STORED DATA Start Marker

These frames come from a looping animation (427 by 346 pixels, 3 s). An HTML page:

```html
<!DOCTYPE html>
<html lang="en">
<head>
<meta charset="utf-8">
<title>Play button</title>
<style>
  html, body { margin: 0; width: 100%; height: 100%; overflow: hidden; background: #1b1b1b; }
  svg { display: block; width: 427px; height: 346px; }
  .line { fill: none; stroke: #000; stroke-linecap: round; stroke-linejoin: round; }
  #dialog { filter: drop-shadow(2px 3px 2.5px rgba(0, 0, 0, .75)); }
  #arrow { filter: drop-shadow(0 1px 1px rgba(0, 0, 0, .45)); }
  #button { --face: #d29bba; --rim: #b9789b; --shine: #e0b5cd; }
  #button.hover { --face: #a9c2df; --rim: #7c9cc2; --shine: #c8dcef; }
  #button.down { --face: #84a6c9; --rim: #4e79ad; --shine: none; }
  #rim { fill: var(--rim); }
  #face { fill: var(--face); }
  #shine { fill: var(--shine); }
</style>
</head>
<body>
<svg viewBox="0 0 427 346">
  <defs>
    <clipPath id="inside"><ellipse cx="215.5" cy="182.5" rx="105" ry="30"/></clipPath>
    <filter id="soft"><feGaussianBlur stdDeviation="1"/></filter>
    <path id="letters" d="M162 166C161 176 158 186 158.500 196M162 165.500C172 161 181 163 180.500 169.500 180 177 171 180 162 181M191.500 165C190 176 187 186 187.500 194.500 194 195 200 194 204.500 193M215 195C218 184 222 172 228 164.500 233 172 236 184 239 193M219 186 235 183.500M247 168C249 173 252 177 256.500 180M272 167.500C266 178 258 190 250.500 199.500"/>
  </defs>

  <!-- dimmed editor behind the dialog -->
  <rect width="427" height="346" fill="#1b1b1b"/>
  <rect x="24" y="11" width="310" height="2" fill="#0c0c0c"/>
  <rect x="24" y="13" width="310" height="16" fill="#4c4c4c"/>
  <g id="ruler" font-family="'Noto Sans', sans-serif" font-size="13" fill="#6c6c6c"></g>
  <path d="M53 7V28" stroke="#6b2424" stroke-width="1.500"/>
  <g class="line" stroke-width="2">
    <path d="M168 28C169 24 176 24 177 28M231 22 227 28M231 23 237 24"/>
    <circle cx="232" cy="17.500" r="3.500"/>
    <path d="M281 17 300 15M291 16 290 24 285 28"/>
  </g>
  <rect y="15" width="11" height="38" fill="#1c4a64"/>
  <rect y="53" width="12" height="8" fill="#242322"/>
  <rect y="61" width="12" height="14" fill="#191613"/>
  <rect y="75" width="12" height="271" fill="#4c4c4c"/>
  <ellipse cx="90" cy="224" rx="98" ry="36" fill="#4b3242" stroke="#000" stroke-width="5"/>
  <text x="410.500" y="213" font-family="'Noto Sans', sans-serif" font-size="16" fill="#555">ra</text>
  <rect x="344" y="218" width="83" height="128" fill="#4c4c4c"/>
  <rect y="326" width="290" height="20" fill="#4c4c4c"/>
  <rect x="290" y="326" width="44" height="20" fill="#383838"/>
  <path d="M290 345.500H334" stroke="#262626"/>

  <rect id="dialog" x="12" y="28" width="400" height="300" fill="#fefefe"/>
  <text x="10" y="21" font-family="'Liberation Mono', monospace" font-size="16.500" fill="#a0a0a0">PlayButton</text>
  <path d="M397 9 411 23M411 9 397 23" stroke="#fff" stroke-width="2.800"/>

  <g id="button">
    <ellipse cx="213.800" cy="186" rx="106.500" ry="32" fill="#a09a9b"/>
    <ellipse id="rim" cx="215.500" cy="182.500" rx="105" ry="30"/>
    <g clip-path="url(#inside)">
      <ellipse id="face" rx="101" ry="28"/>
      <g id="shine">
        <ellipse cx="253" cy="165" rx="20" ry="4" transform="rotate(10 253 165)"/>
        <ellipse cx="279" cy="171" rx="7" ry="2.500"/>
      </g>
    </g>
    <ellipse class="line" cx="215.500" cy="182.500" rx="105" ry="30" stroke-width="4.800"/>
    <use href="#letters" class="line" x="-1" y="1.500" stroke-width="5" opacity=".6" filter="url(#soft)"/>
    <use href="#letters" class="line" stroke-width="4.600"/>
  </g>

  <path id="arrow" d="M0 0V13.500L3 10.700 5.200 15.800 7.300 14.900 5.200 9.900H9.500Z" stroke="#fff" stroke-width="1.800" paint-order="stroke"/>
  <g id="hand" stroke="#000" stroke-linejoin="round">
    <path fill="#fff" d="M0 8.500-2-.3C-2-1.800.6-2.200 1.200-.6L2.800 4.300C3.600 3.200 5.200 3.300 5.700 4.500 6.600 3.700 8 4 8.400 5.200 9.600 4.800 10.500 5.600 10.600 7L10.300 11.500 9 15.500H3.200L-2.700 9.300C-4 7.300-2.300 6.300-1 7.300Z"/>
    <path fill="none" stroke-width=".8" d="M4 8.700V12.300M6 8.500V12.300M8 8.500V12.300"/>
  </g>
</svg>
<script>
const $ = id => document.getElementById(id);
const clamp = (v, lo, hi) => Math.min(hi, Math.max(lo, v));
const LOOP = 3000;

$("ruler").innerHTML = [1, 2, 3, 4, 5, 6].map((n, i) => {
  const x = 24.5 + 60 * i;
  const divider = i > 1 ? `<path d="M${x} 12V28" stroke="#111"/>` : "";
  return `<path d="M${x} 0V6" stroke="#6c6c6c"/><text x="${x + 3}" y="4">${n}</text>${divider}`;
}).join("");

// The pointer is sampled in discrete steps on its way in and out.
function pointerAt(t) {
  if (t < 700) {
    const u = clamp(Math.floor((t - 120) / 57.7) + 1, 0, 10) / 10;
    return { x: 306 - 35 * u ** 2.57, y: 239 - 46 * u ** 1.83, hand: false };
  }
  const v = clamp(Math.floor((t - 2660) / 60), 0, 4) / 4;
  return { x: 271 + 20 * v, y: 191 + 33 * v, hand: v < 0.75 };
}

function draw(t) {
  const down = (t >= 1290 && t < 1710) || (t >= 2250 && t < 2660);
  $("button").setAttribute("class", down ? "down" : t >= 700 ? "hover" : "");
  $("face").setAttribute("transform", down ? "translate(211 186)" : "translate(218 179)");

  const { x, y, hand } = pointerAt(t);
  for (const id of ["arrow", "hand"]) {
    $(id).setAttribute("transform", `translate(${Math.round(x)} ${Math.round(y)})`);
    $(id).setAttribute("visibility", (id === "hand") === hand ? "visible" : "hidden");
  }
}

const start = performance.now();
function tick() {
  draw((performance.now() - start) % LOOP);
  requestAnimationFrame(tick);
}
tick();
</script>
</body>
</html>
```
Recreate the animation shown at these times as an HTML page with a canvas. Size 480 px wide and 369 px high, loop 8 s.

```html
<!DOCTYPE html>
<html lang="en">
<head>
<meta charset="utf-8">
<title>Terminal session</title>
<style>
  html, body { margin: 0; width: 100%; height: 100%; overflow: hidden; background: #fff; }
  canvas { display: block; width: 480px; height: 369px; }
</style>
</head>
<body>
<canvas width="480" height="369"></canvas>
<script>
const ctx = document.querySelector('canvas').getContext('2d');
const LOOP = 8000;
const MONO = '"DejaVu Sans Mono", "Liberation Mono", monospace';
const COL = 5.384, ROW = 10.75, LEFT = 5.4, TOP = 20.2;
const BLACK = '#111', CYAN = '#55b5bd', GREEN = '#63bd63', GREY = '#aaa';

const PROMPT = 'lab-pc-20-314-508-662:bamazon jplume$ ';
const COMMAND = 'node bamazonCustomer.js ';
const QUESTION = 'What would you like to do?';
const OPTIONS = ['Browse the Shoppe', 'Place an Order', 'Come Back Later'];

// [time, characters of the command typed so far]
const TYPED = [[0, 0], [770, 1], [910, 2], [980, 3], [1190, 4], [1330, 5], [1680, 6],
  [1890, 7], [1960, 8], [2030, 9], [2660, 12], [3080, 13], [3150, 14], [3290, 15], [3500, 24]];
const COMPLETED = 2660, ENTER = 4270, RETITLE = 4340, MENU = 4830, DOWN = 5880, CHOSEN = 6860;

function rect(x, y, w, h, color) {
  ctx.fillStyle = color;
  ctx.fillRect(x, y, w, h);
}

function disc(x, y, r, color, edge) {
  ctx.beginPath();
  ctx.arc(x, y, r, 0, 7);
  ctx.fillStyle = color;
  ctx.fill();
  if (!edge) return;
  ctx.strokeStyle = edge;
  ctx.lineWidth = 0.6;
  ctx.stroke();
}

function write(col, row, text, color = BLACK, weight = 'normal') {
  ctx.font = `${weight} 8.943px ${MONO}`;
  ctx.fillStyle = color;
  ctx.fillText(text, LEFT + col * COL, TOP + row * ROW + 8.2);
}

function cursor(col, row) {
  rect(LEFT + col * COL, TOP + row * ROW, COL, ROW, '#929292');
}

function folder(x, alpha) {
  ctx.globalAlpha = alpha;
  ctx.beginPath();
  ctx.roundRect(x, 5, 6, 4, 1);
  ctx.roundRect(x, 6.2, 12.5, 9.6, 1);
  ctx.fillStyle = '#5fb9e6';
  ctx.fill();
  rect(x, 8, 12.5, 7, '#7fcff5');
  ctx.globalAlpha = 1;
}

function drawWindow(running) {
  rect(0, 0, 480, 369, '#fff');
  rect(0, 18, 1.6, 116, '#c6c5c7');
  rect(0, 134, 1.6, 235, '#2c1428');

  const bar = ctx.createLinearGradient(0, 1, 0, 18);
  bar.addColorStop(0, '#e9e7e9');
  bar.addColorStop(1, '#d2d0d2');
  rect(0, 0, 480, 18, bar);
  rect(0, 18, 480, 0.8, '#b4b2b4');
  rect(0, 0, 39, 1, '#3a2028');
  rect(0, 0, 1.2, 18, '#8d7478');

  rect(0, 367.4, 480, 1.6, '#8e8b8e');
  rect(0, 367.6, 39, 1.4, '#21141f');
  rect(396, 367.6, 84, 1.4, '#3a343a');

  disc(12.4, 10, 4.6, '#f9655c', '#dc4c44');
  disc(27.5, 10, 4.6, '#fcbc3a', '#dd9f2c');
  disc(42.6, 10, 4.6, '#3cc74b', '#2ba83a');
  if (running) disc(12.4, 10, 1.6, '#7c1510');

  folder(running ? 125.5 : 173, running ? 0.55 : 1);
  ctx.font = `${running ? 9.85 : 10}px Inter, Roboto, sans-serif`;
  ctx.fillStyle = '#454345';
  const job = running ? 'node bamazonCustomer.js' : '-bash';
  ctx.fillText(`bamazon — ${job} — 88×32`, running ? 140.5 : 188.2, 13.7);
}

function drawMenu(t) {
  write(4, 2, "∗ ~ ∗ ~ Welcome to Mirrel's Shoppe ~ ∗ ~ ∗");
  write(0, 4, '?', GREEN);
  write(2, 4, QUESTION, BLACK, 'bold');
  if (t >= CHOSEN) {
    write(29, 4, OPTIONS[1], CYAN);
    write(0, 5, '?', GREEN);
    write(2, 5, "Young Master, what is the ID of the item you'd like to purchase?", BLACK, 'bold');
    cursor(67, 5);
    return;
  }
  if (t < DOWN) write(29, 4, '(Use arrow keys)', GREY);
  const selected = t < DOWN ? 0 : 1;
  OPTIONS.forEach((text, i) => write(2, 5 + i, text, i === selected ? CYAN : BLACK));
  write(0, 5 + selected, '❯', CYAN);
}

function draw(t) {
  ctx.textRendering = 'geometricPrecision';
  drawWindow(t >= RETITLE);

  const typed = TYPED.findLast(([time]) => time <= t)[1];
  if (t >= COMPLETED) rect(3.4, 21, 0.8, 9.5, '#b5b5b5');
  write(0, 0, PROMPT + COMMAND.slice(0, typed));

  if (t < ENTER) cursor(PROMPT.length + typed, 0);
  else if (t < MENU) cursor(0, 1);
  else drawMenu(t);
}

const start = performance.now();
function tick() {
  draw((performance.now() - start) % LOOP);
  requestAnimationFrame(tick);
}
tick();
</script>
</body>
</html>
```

STORED DATA End Marker

» YOUR INSTRUCTIONS
Please go through the data above and copy each line that has the word "running".

» SOLUTION BELOW
function drawWindow(running) {
  if (running) disc(12.4, 10, 1.6, '#7c1510');
  folder(running ? 125.5 : 173, running ? 0.55 : 1);
  ctx.font = `${running ? 9.85 : 10}px Inter, Roboto, sans-serif`;
  const job = running ? 'node bamazonCustomer.js' : '-bash';
  ctx.fillText(`bamazon — ${job} — 88×32`, running ? 140.5 : 188.2, 13.7);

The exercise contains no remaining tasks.